The results presented here clearly demonstrate the anti-inflammatory effects of S. boulardii on infection with Shigella. However, in as much as S. boulardii was unable to affect the ability of S. flexneri to invade and, therefore, still instigate infection or result in complete inhibition of inflammatory processes, it is important to question the likely therapeutic efficacy of the yeast. Case in point, anti-inflammatory effects were observed when S. boulardii was present throughout infection and were more pronounced when monolayers were exposed to the yeast before infection. However, S. boulardii was applied to T-84 monolayers following the onset of infection, and it was unable to cause a reduction in IL-8 secretion (data not shown). In addition, lower doses of the yeast (5 yeast/epithelial cell vs. 10) were unable to reduce signaling or inflammatory processes, and the majority of the effects shown herein are reversible following the removal of the yeast for more than 2 h (data not shown). The aspect of a required minimum population and the duration of anti-inflammatory effect(s) is relevant from the therapeutic standpoint of administration in that the beneficial effects of the yeast may likely be nonexistent if gut populations fall below 5 yeast/epithelial cell. As such, the stringent timing of S. boulardii exposure is critical in that the yeast does not permanently colonize the human gut (5) and would, therefore, require continuous administration to maintain a minimum yeast population in preparation for illness. Such details are significant to consider and could bring to question the consequence of using S. boulardii therapeutically with S. flexneri or similar pathogens. Furthermore, it is unclear at this stage whether concomitant use with S. flexneri could result in reduced severity of symptoms, at the cost of delayed pathogen clearance since the inflammatory diarrhea may aid in limiting the duration of infection. Nonetheless, the potential therapeutic use of S. boulardii for nonbacterial gastrointestinal disorders is also of current interest, and the results thus far are promising for its use with inflammatory bowel disease (15, 20).

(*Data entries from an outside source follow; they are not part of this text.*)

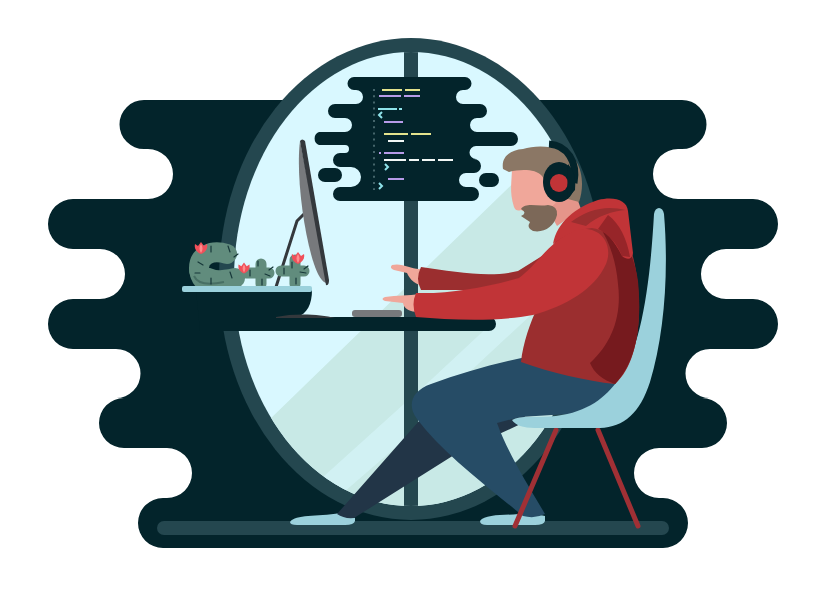
<!DOCTYPE html>
<html lang="en">
<head>
<meta charset="utf-8">
<title>Programmer at a desk</title>
<style>
:root {
  --paper: #ffffff; --night: #03242b; --frame: #24474f;
  --glass: #d9f8ff; --glass-shade: #c8e9e6;
  --ice: #9bd1dc; --ice-shade: #86bfcb; --steel: #77797c; --steel-dark: #34383c;
  --cactus: #618c7d; --cactus-shade: #476f64; --spine: #17383a; --flower: #f0505a;
  --skin: #f0a79a; --skin-shade: #e5958a; --hair: #8b7765; --beard: #7c6858;
  --red: #c13437; --red-mid: #9b2e2f; --red-dark: #761a1e; --leg-red: #a03035;
  --denim: #264c66; --denim-dark: #223547;
  --code-yellow: #e4e38d; --code-violet: #b79be8; --code-cyan: #8fe3ea; --code-white: #f2f7f5;
}
html, body { margin: 0; background: var(--paper); overflow: hidden; }
svg { display: block; width: 826px; height: 595px; }
.night { fill: var(--night); }
.ice { fill: var(--ice); }
.skin { fill: var(--skin); }
.cactus { fill: none; stroke: var(--cactus); stroke-linecap: round; stroke-linejoin: round; }
.spines { fill: none; stroke: var(--spine); stroke-width: 1.2; stroke-linecap: round; }
.code path { fill: none; stroke-width: 2; }
.yellow { stroke: var(--code-yellow); }
.violet { stroke: var(--code-violet); }
.cyan { stroke: var(--code-cyan); }
.white { stroke: var(--code-white); }
</style>
</head>
<body>
<svg viewBox="0 0 826 595" role="img" aria-label="A bearded programmer in a red hoodie and headphones works at a desk before a round window">
  <defs>
    <clipPath id="window-glass"><ellipse cx="411" cy="279" rx="177" ry="227"/></clipPath>
    <g id="flower">
      <path fill="var(--flower)" d="M0 6C-5 4-7 0-6-4L-3-2 0-6 3-2 6-4C7 0 5 4 0 6Z"/>
      <path fill="#ff8d8d" d="M0 5C-2 2-2-1 0-4 2-1 2 2 0 5Z"/>
    </g>
  </defs>

  <g id="backdrop">
    <path class="night" d="M144 100H682A24.500 24.500 0 0 1 682 149H678A25 25 0 0 0 678 199H753A25 25 0 0 1 753 249H726A25 25 0 0 0 726 299H753A25 25 0 0 1 753 349H710A24.500 24.500 0 0 0 710 398H702A25 25 0 0 1 702 448H659A25 25 0 0 0 659 498H663A25 25 0 0 1 663 548H163A25 25 0 0 1 163 498H167A25 25 0 0 0 167 448H124A25 25 0 0 1 124 398H116A24.500 24.500 0 0 0 116 349H73A25 25 0 0 1 73 299H100A25 25 0 0 0 100 249H73A25 25 0 0 1 73 199H148A25 25 0 0 0 148 149H144A24.500 24.500 0 0 1 144 100Z"/>
    <rect x="157" y="521" width="512" height="14" rx="7" fill="var(--frame)"/>
  </g>

  <g id="window">
    <ellipse cx="411" cy="279" rx="192" ry="241" fill="var(--frame)"/>
    <g clip-path="url(#window-glass)">
      <rect x="230" y="50" width="362" height="460" fill="var(--glass)"/>
      <path fill="var(--glass-shade)" d="M268 421 404 289 570 128H600V520H268Z"/>
      <path fill="var(--glass)" opacity=".55" d="M322 478 404 404V440L344 492ZM418 392 592 230V258L418 420Z"/>
      <rect x="404" y="40" width="14" height="480" fill="var(--frame)"/>
    </g>
  </g>

  <g id="code-cloud">
    <path class="night" d="M354 77H465A6.500 6.500 0 0 1 465 90H463A7 7 0 0 0 463 104H480A7 7 0 0 1 480 118H477A7 7 0 0 0 477 132H511A7 7 0 0 1 511 146H476A6.500 6.500 0 0 0 476 159H474A7 7 0 0 1 474 173H466A7 7 0 0 0 466 187H472A7 7 0 0 1 472 201H340A7 7 0 0 1 340 187H351A7 7 0 0 0 351 167H340A7 7 0 0 1 340 153H345A4 4 0 0 0 345 145H319A7 7 0 0 1 319 132H345A7 7 0 0 0 345 118H335A7 7 0 0 1 335 104H356A7 7 0 0 0 356 90H354A6.500 6.500 0 0 1 354 77Z"/>
    <rect class="night" x="318" y="168" width="24" height="14" rx="7"/>
    <rect class="night" x="479" y="173" width="20" height="14" rx="7"/>
    <g class="code">
      <path stroke="#45656b" stroke-dasharray="2 4.200" d="M374 89V190"/>
      <path class="yellow" d="M382 90H402M405 90H420M384 134H408M411 134H431"/>
      <path class="violet" d="M379 96H401M404 96H420M384 122H403M379 153H381M384 153H404M388 179H404"/>
      <path class="cyan" d="M378 109H397M399 109H402M382 112 379 115 382 118M385 164 388 167 385 170M379 183 382 186 379 189"/>
      <path class="white" d="M388 141H404M384 160H406M409 160H419M422 160H435M438 160H453"/>
    </g>
  </g>

  <g id="desk">
    <path class="night" d="M196 290H312C312 304 307 314 297 317H489A7 7 0 0 1 489 331H200Z"/>
    <path fill="var(--steel-dark)" d="M276 317C295 313 320 314 335 318H276Z"/>
    <rect x="352" y="310" width="50" height="7" rx="3" fill="var(--steel)"/>
  </g>

  <g id="monitor">
    <path fill="none" stroke="var(--steel-dark)" stroke-width="3" d="M304 214 297 221 276 287"/>
    <path fill="var(--steel)" d="M300 141 328 283C323 284 318 276 314 264C303 231 296 172 300 141Z"/>
    <path fill="var(--steel-dark)" d="M300 141Q302 138 305 141L329 280Q329 286 326 285Z"/>
  </g>

  <g id="cactus-planter">
    <path class="cactus" stroke-width="20" d="M227 254C211 249 199 256 199 268C199 280 212 283 235 278"/>
    <path fill="var(--cactus)" d="M189 268H210L228 274V287H196Q189 279 189 268Z"/>
    <path fill="none" stroke="var(--cactus-shade)" stroke-width="2" d="M194 276C198 285 210 285 224 282"/>
    <path class="cactus" stroke-width="11" d="M261 264V284M246 273H269M295 260V284M281 271H304"/>
    <path class="spines" d="M211 246V252M228 246 230 252M198 262 203 265M195 273 200 273M211 278V284M230 272 232 278M238 254 234 257M250 270V276M258 261V266M265 274 270 276M262 279V285M284 268V274M292 262V268M300 272 306 273M296 278V284M273 267 269 270M308 266 304 269"/>
    <use href="#flower" transform="translate(201 248)"/>
    <use href="#flower" transform="translate(244 268) scale(.9)"/>
    <use href="#flower" transform="translate(298 258)"/>
    <rect class="ice" x="182" y="286" width="130" height="6" rx="2"/>
  </g>

  <g id="legs">
    <path class="ice" d="M290 522C296 514 316 517 340 513L355 518V521Q354 525 345 525H297Q290 525 290 522Z"/>
    <path fill="var(--denim-dark)" d="M427 412 337 514Q344 519 354 518L462 450C484 440 506 432 528 420L500 390Z"/>
    <path class="ice" d="M480 521C486 513 508 516 530 513L545 516V521Q544 525 535 525H487Q480 525 480 521Z"/>
    <path fill="var(--denim)" d="M526 357C492 364 461 373 431 384C411 391 407 406 417 419C442 452 480 481 523 516Q535 519 545 514C526 482 507 451 497 423L520 417 600 412 622 386Z"/>
  </g>

  <g id="chair">
    <path fill="none" stroke="var(--leg-red)" stroke-width="5" stroke-linecap="round" d="M556 430 515 526M598 430 638 526"/>
    <path class="ice" d="M654 214C655 206 663 206 664 214C669 274 664 336 650 382C640 413 624 427 600 428H535C523 428 515 425 512 420C520 415 536 418 556 416C588 412 606 397 618 380C641 349 650 286 654 214Z"/>
  </g>

  <g id="far-arm">
    <path class="skin" d="M424 268C414 272 404 262 392 265Q389 268 394 270L407 273C410 280 416 285 424 286Z"/>
    <path fill="var(--red-mid)" d="M421 267C455 272 490 278 518 271L558 246 566 275 500 290 421 290Q415 279 421 267Z"/>
  </g>

  <g id="head">
    <path fill="var(--skin-shade)" d="M537 190H574L581 209 557 226Z"/>
    <path class="skin" d="M512 166C512 182 509 191 514 207Q516 212 521 210L540 218 563 196 568 165 540 155Z"/>
    <path fill="var(--hair)" d="M503 169C501 157 510 150 523 149C539 144 565 146 576 161C584 174 583 191 579 202L568 199 548 194C546 188 546 181 542 176C536 169 521 169 509 172Z"/>
    <path fill="var(--beard)" d="M521 209C526 202 537 207 548 205Q558 206 557 215C554 227 544 233 533 231Q526 228 530 222L521 216Q528 213 521 209Z"/>
    <path fill="none" stroke="var(--night)" stroke-width="7" d="M549 144C567 145 578 162 574 183"/>
    <ellipse class="night" cx="559" cy="182" rx="16" ry="20"/>
    <circle cx="559" cy="183" r="9" fill="var(--red)"/>
    <path class="night" d="M568 164Q577 173 575 190L567 199Z"/>
  </g>

  <g id="hoodie">
    <path fill="var(--red-mid)" d="M554 244C568 222 586 214 606 216C626 226 637 255 639 301C640 339 632 369 615 384C586 381 552 373 521 362C523 343 530 323 538 306Z"/>
    <path fill="var(--red-dark)" d="M598 224C618 228 634 250 638 281C642 324 637 361 615 384C603 380 594 373 590 363C612 343 622 316 618 284Q615 249 598 224Z"/>
    <path fill="var(--red)" d="M553 244C557 222 576 207 598 200C614 196 627 200 628 211L633 253C632 260 627 260 622 256C614 240 606 230 592 228C577 229 564 236 553 244Z"/>
    <path fill="var(--red-mid)" d="M571 222C588 209 606 205 626 210C613 211 597 216 586 226Z"/>
    <path fill="var(--red-dark)" opacity=".55" d="M608 215C620 224 627 239 630 257L622 256C616 242 608 234 598 229Z"/>
  </g>

  <g id="near-arm">
    <path class="skin" d="M420 294C408 296 397 295 385 297Q380 299 385 301L403 303C404 309 410 312 419 312Z"/>
    <path fill="var(--red)" d="M416 293C451 294 486 287 519 278C537 265 549 241 576 230C600 224 614 244 606 264C595 289 566 306 533 315C496 322 452 320 416 317Q411 304 416 293Z"/>
  </g>
</svg>
</body>
</html>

The increased interest in S. boulardii and other probiotic treatments necessitates a better understanding of their capability to prevent or eliminate bacterial-induced diarrhea. A comprehension of its capabilities, mechanisms of action, and outcomes for use with different bacterial pathogens is essential for the successful use of S. boulardii in a clinical setting.
We thank Jeffrey D. Bien, Jennifer Pasko, Michael A. Pazos, and Deke P. Huntley for technical assistance and Drs. Bryan P. Hurley, Hai Ning Shi, and Daniel M. Wall for advice and technical expertise. We also thank the Xenograft Core Facility for preparation of xenografts.
This work was supported by National Institute of Diabetes and Digestive and Kidney Diseases Grant DK-33506 (to B. A. McCormick) and a T32 Training Grant sponsored by Harvard Medical School and the Department of Surgery at Massachusetts General Hospital (to K. L. Mumy).